“The so-called colossus is MF/MB/ itself, as seen through MF/MB/’s eyes. A massive great hulk, a giant consisting of equal parts flesh and electronics that never ever had to justify its own existence because we never questioned it. We created this colossus and then let it barge around with no aims or directions. We’d moved town and been ridiculously lucky for five years without more than an occasional trifling setback. Incredible!
The time leading up to our debut album “Folded” (2010) had been a bed of roses. Hell began three days before the release, when our drummer had a terrible fall and was forced to spend the next six months in hospital. It was the colossus’s first punch in the face, followed by blow after blow after blow. MF/MB/ became ill, family members became ill, friends became ill and suddenly someone died, someone who really should not have died, which caused someone else to want to give up hope, but how do you give up on something you cannot even define? Somehow we felt compelled to define the colossus, to define MF/MB/.
“Colossus” is both self-examination and therapy. It’s coming to terms with ourselves and with the battered beast that’s our band. On “Folded” our anger and frustration were directed outward towards all the bastards who didn’t understand. On “Colossus” we look inward instead, hoping to get answers to all the things we don’t understand. On “Folded” we were drawn into darkness; on “Colossus” the darkness is drawn to us. This record is the product of MF/MB/’s baptism of fire. The sound of a colossal creature that’s realized it isn’t immortal, and just because of that carries more weight than ever before.”
MF/MB/, October 2012.
“The Big Machine is the first track from the album “Folded”. It teeters on the precipice, tapping its foot, with eyes down at the floor before pulling its shoulders back and screaming into the void. This is the sound of a band that is hungry and ready to kick down the door to your soul.”
The Line of Best Fit

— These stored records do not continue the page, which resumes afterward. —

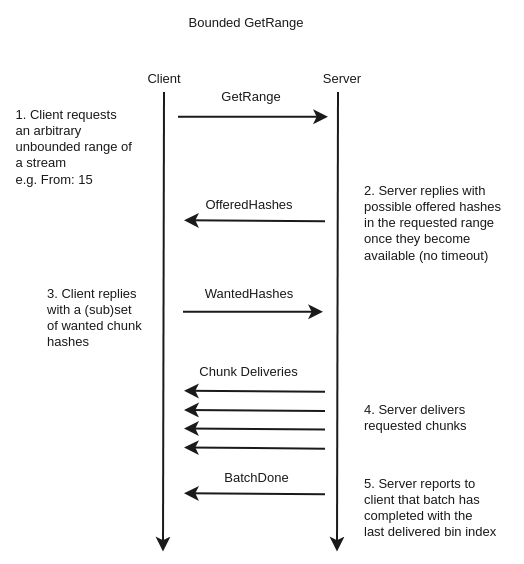
<!DOCTYPE html>
<html lang="en">
<head>
<meta charset="utf-8">
<title>Bounded GetRange</title>
<style>
:root { --ink: #1a1a1a; --paper: #fff; }
* { box-sizing: border-box; margin: 0; padding: 0; }
html, body { width: 524px; height: 564px; overflow: hidden; background: var(--paper); }
.diagram {
  position: relative; width: 524px; height: 564px;
  color: var(--ink);
  font: 400 13px/16.25px "Liberation Sans", Arial, sans-serif;
}
.arrows { position: absolute; left: 0; top: 0; }
.arrows line { stroke: var(--ink); stroke-width: 2; marker-end: url(#arrowhead); }
.arrows marker path { fill: var(--ink); }
.title, .actor, .message, .note { position: absolute; white-space: nowrap; font: inherit; }
.title, .actor, .message { transform: translateX(-50%); }
.title { left: 246px; top: 14.5px; }
.actor { top: 70.5px; }
.client { left: 164px; }
.server { left: 342px; }
.get-range { left: 251px; top: 88.5px; }
.offered-hashes { left: 249px; top: 196.5px; }
.wanted-hashes { left: 249px; top: 285.5px; }
.chunk-deliveries { left: 248.5px; top: 363.5px; }
.batch-done { left: 256.5px; top: 469.5px; }
.note-request { left: 15.5px; top: 106.5px; }
.note-offer { left: 364px; top: 182.5px; }
.note-want { left: 47px; top: 285.5px; }
.note-deliver { left: 364px; top: 401.5px; }
.note-done { left: 364px; top: 475.5px; }
</style>
</head>
<body>
<main class="diagram">
  <svg class="arrows" width="524" height="564" viewBox="0 0 524 564" aria-hidden="true">
    <defs>
      <marker id="arrowhead" markerUnits="userSpaceOnUse" markerWidth="16" markerHeight="16" refX="12" refY="8" orient="auto">
        <path d="M15 8 L0 15.5 L3.7 8 L0 0.5 Z"/>
      </marker>
    </defs>
    <g class="lifelines">
      <line x1="164" y1="92" x2="163" y2="548.5"/>
      <line x1="338" y1="92" x2="337" y2="548.5"/>
    </g>
    <g class="messages">
      <line x1="178" y1="116.7" x2="325" y2="116.7"/>
      <line x1="325" y1="221.3" x2="187" y2="220.3"/>
      <line x1="183" y1="311.7" x2="320" y2="311.7"/>
      <line x1="325" y1="391.8" x2="187" y2="390.8"/>
      <line x1="325" y1="411" x2="187" y2="410"/>
      <line x1="325" y1="429.4" x2="187" y2="428.4"/>
      <line x1="325" y1="448.7" x2="187" y2="447.5"/>
      <line x1="325" y1="494.3" x2="187" y2="493.3"/>
    </g>
  </svg>

  <h1 class="title">Bounded GetRange</h1>
  <h2 class="actor client">Client</h2>
  <h2 class="actor server">Server</h2>

  <p class="message get-range">GetRange</p>
  <p class="note note-request">1. Client requests<br>an arbitrary<br>unbounded range of<br>a stream<br>e.g. From: 15</p>

  <p class="message offered-hashes">OfferedHashes</p>
  <p class="note note-offer">2. Server replies with<br>possible offered hashes<br>in the requested range<br>once they become<br>available (no timeout)</p>

  <p class="message wanted-hashes">WantedHashes</p>
  <p class="note note-want">3. Client replies<br>with a (sub)set<br>of wanted chunk<br>hashes</p>

  <p class="message chunk-deliveries">Chunk Deliveries</p>
  <p class="note note-deliver">4. Server delivers<br>requested chunks</p>

  <p class="message batch-done">BatchDone</p>
  <p class="note note-done">5. Server reports to<br>client that batch has<br>completed with the<br>last delivered bin index</p>
</main>
</body>
</html>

“They’re capable of LCD Soundsystem’s level of tenderness, but much like the fuzz of The Big Pink, you’re often hit with a Berlin-sized wall of sound, with an industrial attitude that brings up thoughts of Nine Inch Nails, (were Trent Reznor to start staring at his shoes). Their tracks come in a variety of waves, but all of them are consistently powerful.”